→ **Work task**: Where a line of the material includes the string "function", copy that line.

------------------------------

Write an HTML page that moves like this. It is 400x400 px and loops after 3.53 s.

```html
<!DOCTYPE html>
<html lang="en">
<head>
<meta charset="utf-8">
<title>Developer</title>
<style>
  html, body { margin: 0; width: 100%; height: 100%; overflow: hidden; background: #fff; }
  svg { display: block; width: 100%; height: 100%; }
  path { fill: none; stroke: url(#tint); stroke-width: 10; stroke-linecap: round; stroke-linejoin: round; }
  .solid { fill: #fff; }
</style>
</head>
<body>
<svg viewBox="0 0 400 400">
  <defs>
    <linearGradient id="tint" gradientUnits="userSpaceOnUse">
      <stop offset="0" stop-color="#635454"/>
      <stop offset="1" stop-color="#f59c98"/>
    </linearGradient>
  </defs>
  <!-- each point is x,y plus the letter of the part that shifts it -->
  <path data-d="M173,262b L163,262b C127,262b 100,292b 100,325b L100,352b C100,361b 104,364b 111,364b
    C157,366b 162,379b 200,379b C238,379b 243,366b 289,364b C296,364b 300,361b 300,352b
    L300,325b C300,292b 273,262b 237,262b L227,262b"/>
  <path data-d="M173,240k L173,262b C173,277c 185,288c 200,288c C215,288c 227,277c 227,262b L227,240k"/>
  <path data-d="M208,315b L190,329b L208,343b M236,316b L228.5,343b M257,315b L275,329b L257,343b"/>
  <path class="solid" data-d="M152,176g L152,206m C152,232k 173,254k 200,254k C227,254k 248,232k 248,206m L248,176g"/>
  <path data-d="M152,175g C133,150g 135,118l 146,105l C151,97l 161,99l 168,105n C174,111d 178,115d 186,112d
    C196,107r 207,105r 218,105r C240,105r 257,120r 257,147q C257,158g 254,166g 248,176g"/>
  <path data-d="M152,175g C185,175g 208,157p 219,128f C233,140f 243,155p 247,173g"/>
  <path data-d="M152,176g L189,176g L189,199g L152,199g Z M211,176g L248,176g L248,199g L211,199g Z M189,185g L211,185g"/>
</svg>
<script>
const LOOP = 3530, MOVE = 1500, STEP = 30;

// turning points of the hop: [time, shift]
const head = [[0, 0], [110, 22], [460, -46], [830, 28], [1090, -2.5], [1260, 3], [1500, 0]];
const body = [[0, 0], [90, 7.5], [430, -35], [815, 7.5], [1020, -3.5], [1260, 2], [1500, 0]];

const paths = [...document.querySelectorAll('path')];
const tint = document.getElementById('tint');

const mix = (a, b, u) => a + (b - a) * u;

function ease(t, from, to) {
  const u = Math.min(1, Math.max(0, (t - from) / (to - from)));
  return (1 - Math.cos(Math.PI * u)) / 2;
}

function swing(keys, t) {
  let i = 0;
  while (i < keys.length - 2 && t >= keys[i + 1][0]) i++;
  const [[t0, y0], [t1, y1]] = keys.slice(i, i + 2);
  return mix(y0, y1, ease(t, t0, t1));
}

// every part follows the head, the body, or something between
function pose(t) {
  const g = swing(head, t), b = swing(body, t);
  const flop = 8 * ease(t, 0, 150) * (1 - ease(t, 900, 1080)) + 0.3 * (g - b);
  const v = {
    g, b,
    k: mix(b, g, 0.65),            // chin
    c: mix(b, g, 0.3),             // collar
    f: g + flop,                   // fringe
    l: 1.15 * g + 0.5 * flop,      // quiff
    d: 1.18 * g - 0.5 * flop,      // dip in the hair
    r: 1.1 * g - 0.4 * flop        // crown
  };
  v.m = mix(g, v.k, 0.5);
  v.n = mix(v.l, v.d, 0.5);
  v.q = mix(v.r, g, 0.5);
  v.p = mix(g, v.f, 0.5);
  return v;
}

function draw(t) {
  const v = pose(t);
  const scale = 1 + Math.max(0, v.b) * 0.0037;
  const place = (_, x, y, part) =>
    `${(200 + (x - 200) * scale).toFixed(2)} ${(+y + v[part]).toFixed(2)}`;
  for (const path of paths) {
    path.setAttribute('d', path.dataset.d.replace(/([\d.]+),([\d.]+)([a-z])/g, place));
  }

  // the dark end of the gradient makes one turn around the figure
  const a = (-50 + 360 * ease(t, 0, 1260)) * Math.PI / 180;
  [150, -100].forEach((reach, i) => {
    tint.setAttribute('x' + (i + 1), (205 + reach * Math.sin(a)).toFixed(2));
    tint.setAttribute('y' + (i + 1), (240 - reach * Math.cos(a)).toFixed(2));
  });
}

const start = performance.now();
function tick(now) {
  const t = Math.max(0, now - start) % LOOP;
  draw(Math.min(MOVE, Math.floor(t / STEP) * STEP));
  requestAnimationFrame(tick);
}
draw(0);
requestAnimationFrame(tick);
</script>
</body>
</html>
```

------------------------------

→ **Answer section**:
function ease(t, from, to) {
function swing(keys, t) {
function pose(t) {
function draw(t) {
function tick(now) {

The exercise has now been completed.